Fiona Hingston’s  ‘Findings’

Fiona Hingston’s ‘Findings’

There is a curious mixture of styles, from the highly naturalistic, to the hyper-realistic, to those flirting with abstraction and those that are fully immersed within it. This conveys a clear sense of experimentation and exploration into which styles are suitable for contemporary portrayals of a long-examined subject. Fiona Hingston’s piece called ‘Findings’ display found natural objects from the floors of Biddlecomb Wood in the style of a Modernist grid.
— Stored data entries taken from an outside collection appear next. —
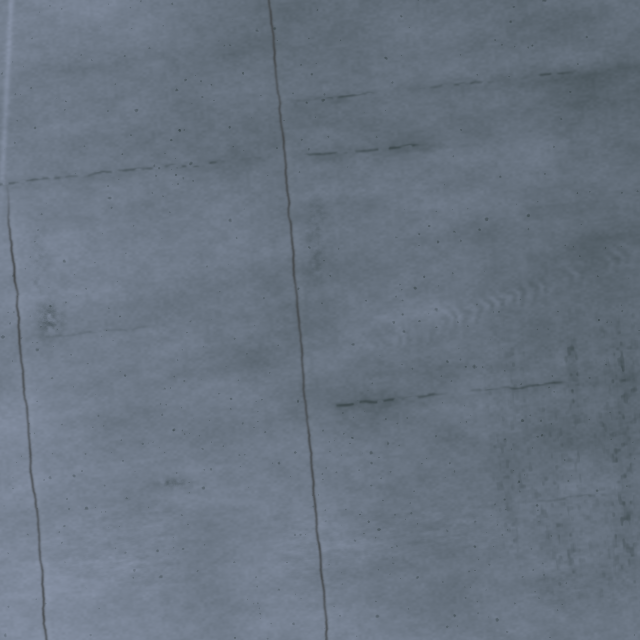
Give the GLSL for this texture, as a WebGL 2 fragment shader.

```glsl
#version 300 es
precision highp float;
// Weathered blue-grey concrete slabs with cracks, faint seams, stains and a tyre print.
uniform vec2 u_resolution;
out vec4 fragColor;

const vec3 SHADE = vec3(0.338, 0.382, 0.418);
const vec3 LIGHT = vec3(0.508, 0.55, 0.622);
const vec3 CRACK = vec3(0.25, 0.26, 0.265);

float hash(vec2 p) {
  return fract(sin(dot(p, vec2(127.1, 311.7))) * 43758.5453);
}

float noise(vec2 p) {
  vec2 cell = floor(p), f = fract(p);
  f = f * f * (3.0 - 2.0 * f);
  float low = mix(hash(cell), hash(cell + vec2(1, 0)), f.x);
  float high = mix(hash(cell + vec2(0, 1)), hash(cell + vec2(1, 1)), f.x);
  return mix(low, high, f.y);
}

float fbm(vec2 p) {
  float sum = 0.0, amp = 0.5;
  for (int i = 0; i < 5; i++) {
    sum += amp * noise(p);
    p = p * 2.03 + vec2(7.3, 3.9);
    amp *= 0.5;
  }
  return sum;
}

float softLine(float d, float width) {
  return exp(-d * d / (width * width));
}

float blot(vec2 p, vec2 center, vec2 size) {
  vec2 d = (p - center) / size;
  return exp(-dot(d, d));
}

// 1 between start and end, with soft ends
float span(float x, float start, float end, float soft) {
  return smoothstep(start - soft, start + soft, x) * (1.0 - smoothstep(end - soft, end + soft, x));
}

// Thin, crumbling, nearly level joint with a faint shadow around it
float seam(vec2 q, float level, float start, float end) {
  float d = q.y - level - 0.005 * (noise(vec2(q.x * 45.0, level * 70.0)) - 0.5);
  float patches = smoothstep(0.3, 0.75, noise(vec2(q.x * 16.0, level * 90.0)));
  float crumbs = smoothstep(0.2, 0.7, noise(q * vec2(110.0, 160.0)));
  float shadow = softLine(d + 0.004, 0.012) * noise(q * vec2(30.0, 70.0));
  return span(q.x, start, end, 0.02) * (softLine(d, 0.0025) * patches * crumbs + 0.5 * shadow);
}

// Sideways distance from an upright crack
float crackOffset(vec2 q, float x) {
  float wander = 0.005 * (noise(vec2(q.y * 11.0, x * 40.0)) - 0.5);
  float jag = 0.0055 * (fbm(vec2(q.y * 50.0, x * 70.0)) - 0.5);
  return q.x - x - wander - jag;
}

// Scattered ragged pits, one at most per grid cell
float specks(vec2 p, float cells, float chance) {
  vec2 cell = floor(p * cells), f = fract(p * cells);
  vec2 center = 0.35 + 0.3 * vec2(hash(cell + 3.1), hash(cell + 8.7));
  float radius = mix(0.1, 0.22, hash(cell + 5.5));
  float ragged = length(f - center) + 0.16 * (noise(p * cells * 4.0) - 0.5);
  return step(hash(cell), chance) * (1.0 - smoothstep(radius * 0.3, radius * 1.4, ragged));
}

// Row of curved tread marks, signed for lit and shaded sides
float tread(vec2 p, vec2 start, vec2 end) {
  vec2 dir = normalize(end - start), d = p - start;
  float along = dot(d, dir), across = dot(d, vec2(-dir.y, dir.x));
  float body = span(along, 0.03, length(end - start), 0.05) * softLine(across, 0.016);
  float wear = smoothstep(0.1, 0.7, noise(p * 30.0));
  return body * wear * sin(along * 330.0 + abs(across) * 170.0 + 3.0 * noise(p * 50.0));
}

void main() {
  vec2 p = gl_FragCoord.xy / u_resolution.y;
  vec2 q = vec2(p.x + 0.09 * p.y, p.y - 0.1 * p.x); // frame along the slab joints

  // Broad light, ragged clouds and level streaks
  vec2 warp = 0.04 * vec2(fbm(q * 9.0), fbm(q * 9.0 + 17.0));
  float tone = 0.46 - 0.52 * (p.x - 0.5) - 0.24 * (p.y - 0.5);
  tone += 0.6 * (fbm((q + warp) * vec2(4.0, 6.0) + 2.0) - 0.48);
  tone += 0.45 * (fbm((q + warp) * vec2(11.0, 19.0) + 31.0) - 0.48);
  tone += 0.25 * (fbm(q * vec2(5.0, 34.0) + 50.0) - 0.48);
  tone -= 0.12 * span(q.y, 0.7, 0.797, 0.015) * smoothstep(0.42, 0.6, q.x);

  // Fine grain, a little coarser along the joints
  tone += 0.24 * (fbm(q * vec2(60.0, 90.0)) - 0.48);
  tone += 0.15 * (noise(q * vec2(190.0, 240.0)) - 0.5);

  // Rippled skin near the bottom
  float ripple = fbm(q * vec2(50.0, 150.0)) - 0.48;
  tone += 0.4 * ripple * (1.0 - smoothstep(0.12, 0.3, p.y)) * smoothstep(0.3, 0.65, noise(q * 8.0));

  // Gritty upright stains at the lower right
  float region = smoothstep(0.6, 0.95, p.x) * span(p.y, 0.08, 0.5, 0.1);
  float drip = smoothstep(0.45, 0.9, fbm(q * vec2(45.0, 6.0) + 4.0));
  float grit = smoothstep(0.5, 0.9, noise(q * vec2(170.0, 120.0)));
  tone -= region * (0.2 * drip + 0.45 * grit * (0.2 + drip));

  // Local stains, broken up by noise
  float stain = blot(p, vec2(0.078, 0.5), vec2(0.018, 0.025));
  stain += 0.8 * blot(p, vec2(0.27, 0.245), vec2(0.025, 0.007));
  stain += 0.5 * blot(p, vec2(0.495, 0.63), vec2(0.014, 0.07));
  stain += 0.4 * blot(p, vec2(0.06, 0.59), vec2(0.012, 0.06));
  tone -= 0.9 * stain * smoothstep(0.25, 0.75, fbm(p * 75.0));

  // Seams and tyre print
  float seams = seam(q, 0.713, 0.04, 0.48) + seam(q, 0.709, 0.54, 0.76);
  seams += seam(q, 0.797, 0.52, 1.1) + seam(q, 0.314, 0.55, 1.1);
  seams += 0.5 * seam(q, 0.133, 0.77, 1.1) + 0.4 * seam(q, 0.467, 0.1, 0.3);
  tone -= 0.5 * seams;
  tone += 0.14 * tread(p, vec2(0.56, 0.45), vec2(0.98, 0.60));

  // Small pits in loose clusters
  float cluster = smoothstep(0.4, 0.8, noise(q * 7.0 + 5.0));
  tone -= 0.55 * specks(q, 75.0, 0.025 * cluster) + 0.4 * specks(q + 0.37, 120.0, 0.05 * cluster);

  // Pale edge at the upper left
  float edge = p.x - 0.004 - 0.05 * (p.y - 0.73);
  tone += 0.35 * softLine(edge, 0.005) * smoothstep(0.62, 0.78, p.y);

  vec3 color = mix(SHADE, LIGHT, clamp(tone, -0.5, 1.1));

  // Two long cracks with a pale lip
  for (int i = 0; i < 2; i++) {
    float x = 0.074 + 0.438 * float(i);
    float d = crackOffset(q, x);
    float reach = i == 0 ? 1.0 - smoothstep(0.62, 0.74, p.y) : 1.0;
    float depth = reach * mix(0.3, 1.0, fbm(vec2(q.y * 30.0, x * 50.0)));
    color += 0.012 * reach * softLine(d - 0.006, 0.005);
    color = mix(color, CRACK, depth * softLine(d, 0.0023));
  }
  fragColor = vec4(color, 1.0);
}
```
This rings strange with the natural materials and subject matter, making us question how we make sense of our surroundings.  Continue reading

Through Our Hands: The third issue

Front cover of the third Through Our Hands magazineMy article about the delightful and quirky Bristol Wool Fair is published in the third issue of ‘Through Our Hands’ textile magazine.

The Bristol Wool Fair

5 – 7th September 2014, Clifton and Durdham Downs, Bristol

The marquees were an impressive size even from a distance. If you looked carefully, you also might have been able to make out some sheep milling about and being prepared for shearing demonstrations. Getting nearer to the event, the smell of wool and the bleating of sheep were strikingly evident. This was certainly peculiar for the middle of Bristol. And yet, the Bristol Wool Fair was a great success.

The Wool Fair was held over three days on Clifton and Durdham Downs, an expansive stretch of open green space in the heart of the city. It is often used for hosting touring fairgrounds and circuses, but has never before entertained such a big or ambitious art event. It is possible that this was the first arts and crafts fair that the Downs had seen.  Continue reading

Through Our Hands: The 2nd magazine

Through Our Hands magazine issue 2Through Our Hands, an online platform for contemporary quilts, art and craft, has just published the second issue of their magazine with beautiful illustrations of artists’ work. The editorial team includes Annabel Rainbow, Laura Kemshall and Linda Kemshall.

My blog post about the arrival of their first magazine back in May will tell you more about the project’s background and contains a link to the first issue.

I have been invited to contribute a regular column and my latest article is about quilts in Tate Britain’s Folk Art exhibition on pages 51-56.

The link to the magazine is here.